→ Required work: Give back every entry below, exactly as written.

── Data section ──

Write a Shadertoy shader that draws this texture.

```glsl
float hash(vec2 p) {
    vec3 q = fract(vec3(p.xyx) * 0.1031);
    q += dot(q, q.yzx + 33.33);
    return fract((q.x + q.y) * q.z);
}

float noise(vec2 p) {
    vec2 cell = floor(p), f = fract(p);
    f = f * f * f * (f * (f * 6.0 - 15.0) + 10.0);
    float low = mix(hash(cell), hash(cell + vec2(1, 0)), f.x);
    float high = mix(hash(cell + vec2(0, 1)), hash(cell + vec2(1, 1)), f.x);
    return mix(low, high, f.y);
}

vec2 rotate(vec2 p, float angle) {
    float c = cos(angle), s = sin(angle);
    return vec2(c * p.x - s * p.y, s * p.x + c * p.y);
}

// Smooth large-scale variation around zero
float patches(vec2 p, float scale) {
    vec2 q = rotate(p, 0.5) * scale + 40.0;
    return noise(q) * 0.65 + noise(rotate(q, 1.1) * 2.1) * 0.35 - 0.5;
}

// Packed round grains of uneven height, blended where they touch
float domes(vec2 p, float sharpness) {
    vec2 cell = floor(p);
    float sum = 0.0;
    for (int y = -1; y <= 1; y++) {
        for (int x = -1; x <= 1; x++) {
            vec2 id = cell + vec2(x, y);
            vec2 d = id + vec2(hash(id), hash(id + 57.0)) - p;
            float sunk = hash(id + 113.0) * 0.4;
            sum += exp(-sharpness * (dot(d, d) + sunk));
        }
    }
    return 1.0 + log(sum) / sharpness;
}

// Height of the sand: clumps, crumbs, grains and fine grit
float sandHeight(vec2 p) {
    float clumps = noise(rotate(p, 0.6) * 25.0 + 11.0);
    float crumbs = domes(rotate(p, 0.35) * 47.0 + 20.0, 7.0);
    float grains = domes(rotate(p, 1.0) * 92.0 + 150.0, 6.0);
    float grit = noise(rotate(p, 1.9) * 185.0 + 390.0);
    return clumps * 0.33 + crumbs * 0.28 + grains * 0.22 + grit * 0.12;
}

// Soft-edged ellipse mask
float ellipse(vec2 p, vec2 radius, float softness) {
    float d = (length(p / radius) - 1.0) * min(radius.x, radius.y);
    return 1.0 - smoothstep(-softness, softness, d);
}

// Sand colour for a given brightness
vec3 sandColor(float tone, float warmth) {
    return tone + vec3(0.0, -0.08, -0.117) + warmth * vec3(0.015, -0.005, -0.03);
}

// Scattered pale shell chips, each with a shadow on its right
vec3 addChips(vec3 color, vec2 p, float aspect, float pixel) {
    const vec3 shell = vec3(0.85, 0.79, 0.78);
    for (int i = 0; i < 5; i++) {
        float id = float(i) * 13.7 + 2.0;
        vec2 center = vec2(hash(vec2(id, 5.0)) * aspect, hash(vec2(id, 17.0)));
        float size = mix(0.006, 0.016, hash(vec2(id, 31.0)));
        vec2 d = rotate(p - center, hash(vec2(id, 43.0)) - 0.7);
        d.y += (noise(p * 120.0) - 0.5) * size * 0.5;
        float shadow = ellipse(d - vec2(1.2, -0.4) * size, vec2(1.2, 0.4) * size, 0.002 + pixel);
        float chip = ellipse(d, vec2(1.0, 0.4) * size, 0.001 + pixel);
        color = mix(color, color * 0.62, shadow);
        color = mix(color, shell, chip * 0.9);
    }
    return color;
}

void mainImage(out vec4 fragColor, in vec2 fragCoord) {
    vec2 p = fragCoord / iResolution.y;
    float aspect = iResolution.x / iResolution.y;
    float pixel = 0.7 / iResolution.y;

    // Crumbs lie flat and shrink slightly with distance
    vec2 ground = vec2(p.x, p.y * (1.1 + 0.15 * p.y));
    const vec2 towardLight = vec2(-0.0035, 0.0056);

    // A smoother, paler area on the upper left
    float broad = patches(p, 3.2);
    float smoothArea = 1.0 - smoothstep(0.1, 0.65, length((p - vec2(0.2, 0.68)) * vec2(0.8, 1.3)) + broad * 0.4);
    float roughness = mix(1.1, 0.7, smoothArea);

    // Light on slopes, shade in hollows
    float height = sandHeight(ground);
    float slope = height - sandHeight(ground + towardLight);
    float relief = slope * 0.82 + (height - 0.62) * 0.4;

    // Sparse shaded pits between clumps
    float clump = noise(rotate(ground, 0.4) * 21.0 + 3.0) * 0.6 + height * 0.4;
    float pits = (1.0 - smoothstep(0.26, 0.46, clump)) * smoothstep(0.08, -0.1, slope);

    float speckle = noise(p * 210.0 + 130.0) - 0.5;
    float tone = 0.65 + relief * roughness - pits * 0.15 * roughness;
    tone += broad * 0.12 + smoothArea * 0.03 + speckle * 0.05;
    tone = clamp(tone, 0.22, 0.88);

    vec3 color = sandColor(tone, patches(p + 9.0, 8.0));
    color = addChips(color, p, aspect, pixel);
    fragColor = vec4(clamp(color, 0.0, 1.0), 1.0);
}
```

───

→ Finished task:
Write a Shadertoy shader that draws this texture.

```glsl
float hash(vec2 p) {
    vec3 q = fract(vec3(p.xyx) * 0.1031);
    q += dot(q, q.yzx + 33.33);
    return fract((q.x + q.y) * q.z);
}

float noise(vec2 p) {
    vec2 cell = floor(p), f = fract(p);
    f = f * f * f * (f * (f * 6.0 - 15.0) + 10.0);
    float low = mix(hash(cell), hash(cell + vec2(1, 0)), f.x);
    float high = mix(hash(cell + vec2(0, 1)), hash(cell + vec2(1, 1)), f.x);
    return mix(low, high, f.y);
}

vec2 rotate(vec2 p, float angle) {
    float c = cos(angle), s = sin(angle);
    return vec2(c * p.x - s * p.y, s * p.x + c * p.y);
}

// Smooth large-scale variation around zero
float patches(vec2 p, float scale) {
    vec2 q = rotate(p, 0.5) * scale + 40.0;
    return noise(q) * 0.65 + noise(rotate(q, 1.1) * 2.1) * 0.35 - 0.5;
}

// Packed round grains of uneven height, blended where they touch
float domes(vec2 p, float sharpness) {
    vec2 cell = floor(p);
    float sum = 0.0;
    for (int y = -1; y <= 1; y++) {
        for (int x = -1; x <= 1; x++) {
            vec2 id = cell + vec2(x, y);
            vec2 d = id + vec2(hash(id), hash(id + 57.0)) - p;
            float sunk = hash(id + 113.0) * 0.4;
            sum += exp(-sharpness * (dot(d, d) + sunk));
        }
    }
    return 1.0 + log(sum) / sharpness;
}

// Height of the sand: clumps, crumbs, grains and fine grit
float sandHeight(vec2 p) {
    float clumps = noise(rotate(p, 0.6) * 25.0 + 11.0);
    float crumbs = domes(rotate(p, 0.35) * 47.0 + 20.0, 7.0);
    float grains = domes(rotate(p, 1.0) * 92.0 + 150.0, 6.0);
    float grit = noise(rotate(p, 1.9) * 185.0 + 390.0);
    return clumps * 0.33 + crumbs * 0.28 + grains * 0.22 + grit * 0.12;
}

// Soft-edged ellipse mask
float ellipse(vec2 p, vec2 radius, float softness) {
    float d = (length(p / radius) - 1.0) * min(radius.x, radius.y);
    return 1.0 - smoothstep(-softness, softness, d);
}

// Sand colour for a given brightness
vec3 sandColor(float tone, float warmth) {
    return tone + vec3(0.0, -0.08, -0.117) + warmth * vec3(0.015, -0.005, -0.03);
}

// Scattered pale shell chips, each with a shadow on its right
vec3 addChips(vec3 color, vec2 p, float aspect, float pixel) {
    const vec3 shell = vec3(0.85, 0.79, 0.78);
    for (int i = 0; i < 5; i++) {
        float id = float(i) * 13.7 + 2.0;
        vec2 center = vec2(hash(vec2(id, 5.0)) * aspect, hash(vec2(id, 17.0)));
        float size = mix(0.006, 0.016, hash(vec2(id, 31.0)));
        vec2 d = rotate(p - center, hash(vec2(id, 43.0)) - 0.7);
        d.y += (noise(p * 120.0) - 0.5) * size * 0.5;
        float shadow = ellipse(d - vec2(1.2, -0.4) * size, vec2(1.2, 0.4) * size, 0.002 + pixel);
        float chip = ellipse(d, vec2(1.0, 0.4) * size, 0.001 + pixel);
        color = mix(color, color * 0.62, shadow);
        color = mix(color, shell, chip * 0.9);
    }
    return color;
}

void mainImage(out vec4 fragColor, in vec2 fragCoord) {
    vec2 p = fragCoord / iResolution.y;
    float aspect = iResolution.x / iResolution.y;
    float pixel = 0.7 / iResolution.y;

    // Crumbs lie flat and shrink slightly with distance
    vec2 ground = vec2(p.x, p.y * (1.1 + 0.15 * p.y));
    const vec2 towardLight = vec2(-0.0035, 0.0056);

    // A smoother, paler area on the upper left
    float broad = patches(p, 3.2);
    float smoothArea = 1.0 - smoothstep(0.1, 0.65, length((p - vec2(0.2, 0.68)) * vec2(0.8, 1.3)) + broad * 0.4);
    float roughness = mix(1.1, 0.7, smoothArea);

    // Light on slopes, shade in hollows
    float height = sandHeight(ground);
    float slope = height - sandHeight(ground + towardLight);
    float relief = slope * 0.82 + (height - 0.62) * 0.4;

    // Sparse shaded pits between clumps
    float clump = noise(rotate(ground, 0.4) * 21.0 + 3.0) * 0.6 + height * 0.4;
    float pits = (1.0 - smoothstep(0.26, 0.46, clump)) * smoothstep(0.08, -0.1, slope);

    float speckle = noise(p * 210.0 + 130.0) - 0.5;
    float tone = 0.65 + relief * roughness - pits * 0.15 * roughness;
    tone += broad * 0.12 + smoothArea * 0.03 + speckle * 0.05;
    tone = clamp(tone, 0.22, 0.88);

    vec3 color = sandColor(tone, patches(p + 9.0, 8.0));
    color = addChips(color, p, aspect, pixel);
    fragColor = vec4(clamp(color, 0.0, 1.0), 1.0);
}
```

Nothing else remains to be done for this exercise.